Barrington Watch Winder Review


Watch winders… They’re kind of a mysterious watch accessory. They can be had for very cheap, or for way too much, yet in the end of the day all do the same thing, save a perk or two. Pricing comes down to, like watches themselves, quality of components and finish. They range from pure business in black plastic with slightly noisy motors that you can tuck away on a shelf, to models built of luxurious hardwoods and leather, driven by precision engines that are dead silent and look better on a coffee table. They can turn just one watch, or a whole collection. No matter what, the goal is to keep your watches wound and in good condition.


For those of us who collect watches in the more affordable and accessible spectrum, likely the first consideration is cost. I’d rather save my dough for the watches themselves, so spending more than $200 is quite unlikely, and even for that much, I’d want something pretty decent. Yes, a cheap winder with multiple slots is always tempting, but the reality of those always is that they are typically disappointing. They are great for a month, then that grinding sound starts to happen, and before you know it, they aren’t rotating anymore or at the right speed. The other consideration is aesthetics. This thing goes in your home, so it should be presentable.

There are a few low/mid-priced options out there, and today we’re going to take a look at a relatively new offering, the Barrington Single Watch Winder. Based out of England, Barrington set out to find that sweet spot of affordability and quality in a watch winder. What makes it particularly interesting, is that the chassis of the winder is lacquered wood, available is a variety of colors from the basic black or white, to a vibrant orange and green. They sent us a green model for review, and it’s quite attractive.


The high-gloss “racing” green is the kind of color you want for a manly accent in your apartment. It’s rich and vibrant, while also being pleasantly reserved. It looks great against brick, dark wood, between books… you name it. The overall design of the Barrington’s is also exceptionally simple. It’s a cube; square from the front, rectangular from the side, measuring about 4.5″ x 4.5″ x 6″. It’s actually fairly compact, not being much larger than the rotating chamber needs. As someone with limited space in their NYC dwelling, I am quite a fan of efficiently design objects, and this qualifies. Since the top is flat you can also use that space for another object, or even stack a second winder, I’d imagine.

It works like most winders do, with a port on the front, in which you place the watch holder, which just sort of snaps into place. The watch holder is plastic and basic, with some padded carbon-fiber printed material to add some texture and plushness. The quality on this component is average. It gets the job done, but feels a bit cheap. The CF material on the back plunger (the part that applies pressure to the strap for a secure fit) is glued in place and peeling a bit… I imagine after a humid summer, this could be coming off entirely.

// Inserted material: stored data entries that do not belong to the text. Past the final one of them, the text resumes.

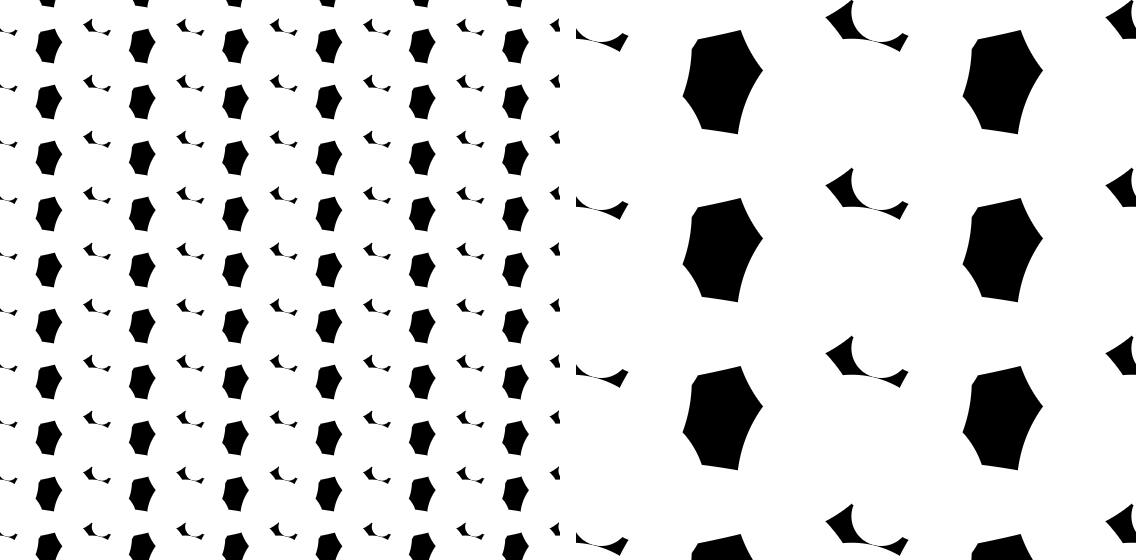
Left, the full canvas; right, a detail of the centre.
Give the GLSL for this pattern, as a Shadertoy shader.

```glsl
// Black hollow-sided heptagons and cut-out crescent slivers on a white 6 by 10 grid.

const vec2 REPEATS = vec2(6.0, 10.0);
const vec2 CELL = vec2(128.0, 76.8);   // cell size; the canvas spans REPEATS * CELL units
const vec3 PAPER = vec3(1.0);
const vec3 INK = vec3(0.0);

// Position relative to the nearest repeat of a centre
vec2 wrapAround(vec2 p, vec2 centre) {
    return (fract((p - centre) / CELL + 0.5) - 0.5) * CELL;
}

// Signed distance to a clockwise edge a-b that bows inward by sag
float bowedEdge(vec2 p, vec2 a, vec2 b, float sag) {
    vec2 chord = b - a;
    float halfLength = 0.5 * length(chord);
    vec2 outward = normalize(vec2(-chord.y, chord.x));
    float radius = (halfLength * halfLength + sag * sag) / (2.0 * sag);
    vec2 centre = 0.5 * (a + b) + outward * (radius - sag);
    return radius - length(p - centre);
}

// Tall seven-cornered blot
float blot(vec2 p) {
    vec2 shoulder = vec2(-11.3, 19.4), top = vec2(8.3, 23.7), right = vec2(18.5, 5.2);
    vec2 foot = vec2(7.0, -24.0), heel = vec2(-9.5, -21.5);
    vec2 left = vec2(-18.3, -6.6), notch = vec2(-14.1, 15.0);
    float d = bowedEdge(p, shoulder, top, 0.1);
    d = max(d, bowedEdge(p, top, right, 0.9));
    d = max(d, bowedEdge(p, right, foot, 2.0));
    d = max(d, bowedEdge(p, foot, heel, 0.1));
    d = max(d, bowedEdge(p, heel, left, 0.9));
    d = max(d, bowedEdge(p, left, notch, 0.9));
    return max(d, bowedEdge(p, notch, shoulder, 0.1));
}

// Five-cornered sliver with a round bite that leaves a thin neck
float sliver(vec2 p) {
    vec2 tip = vec2(-7.0, 12.0), right = vec2(19.0, -4.5), foot = vec2(15.0, -11.8);
    vec2 heel = vec2(-11.0, -6.0), left = vec2(-19.0, 4.0);
    float d = bowedEdge(p, tip, right, 1.2);
    d = max(d, bowedEdge(p, right, foot, 0.1));
    d = max(d, bowedEdge(p, foot, heel, 2.1));
    d = max(d, bowedEdge(p, heel, left, 0.3));
    d = max(d, bowedEdge(p, left, tip, 0.4));
    float bite = 13.6 - length(p - vec2(6.5, 6.3));
    return max(d, bite);
}

void mainImage(out vec4 fragColor, in vec2 fragCoord) {
    vec2 canvas = REPEATS * CELL;
    vec2 p = fragCoord / iResolution.xy * canvas;
    float pixel = canvas.y / iResolution.y;

    // Both shapes of a repeat
    float d = min(blot(wrapAround(p, vec2(67.0, -63.0))),
                  sliver(wrapAround(p, vec2(133.0, -37.5))));

    // Edge smoothing over one pixel
    float coverage = clamp(0.5 - d / pixel, 0.0, 1.0);
    fragColor = vec4(mix(PAPER, INK, coverage), 1.0);
}
```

On the back of the unit you will find two small knobs. One chooses the winding direction and is essentially an on/off switch, the other the rotation rate. There are only 4 options for rotation; 650, 750, 850 and 1000 turns/day, but most automatics seem to fit in this category (ETA 2824-2s and Miyota 9015’s are 650/day, for example). The controls are very simple, and analog…Perhaps anachronistic even. But while they offer limited options compared to winders with LCD readouts or USB programability, they do have a very satisfying, stiff and snappy click to them, which has a certain nostalgic charm. And since they are on the back, they are out of sight for a cleaner overall look.

Which brings us to the most important part, the motor. Inside is an “ultra-quiet” Japanese motor that lives up to its name: it’s darn near silent. Without having used it constantly for 6 months, I’m not sure if this will always be true, but at the moment it’s the quietest winder I’ve experienced. You can power the winder with either 2-AA batteries or an AC adapter, which is the more sensible and environmentally friendly choice. At the moment, the adapter is fitted with a British plug, but US plugs will be available in August, and you could always use an travel adapter if needed.


So what does the Barrington Single Watch Winder cost?.. $166 or £99 plus $25 – $50 in shipping to the US (free if you’re in the UK). This places it firmly above the quick and cheap winders, but well below absurdly expensive models. There are a few competitors out there, some offer more controls, some less, in materials ranging from plastic to leather, but where the Barrington wins is in looks. The highly saturated, lacquer finish gives it an air of quality that out paces the price. Whether on a book shelf or on your desk, you’ll be happy to look at it. That’s not to say there isn’t room for improvement. The holder works, but doesn’t have the same build quality as the rest of the unit, so that’s a draw back. On the other hand, the motor seems like it’s top-notch. So, if you’re looking for a winder and aesthetics count, consider the Barrington.

by Zach Weiss

Images from this post:
Related Posts
Zach is the Co-Founder and Executive Editor of Worn & Wound. Before diving headfirst into the world of watches, he spent his days as a product and graphic designer. Zach views watches as the perfect synergy of 2D and 3D design: the place where form, function, fashion and mechanical wonderment come together.
wornandwound zsw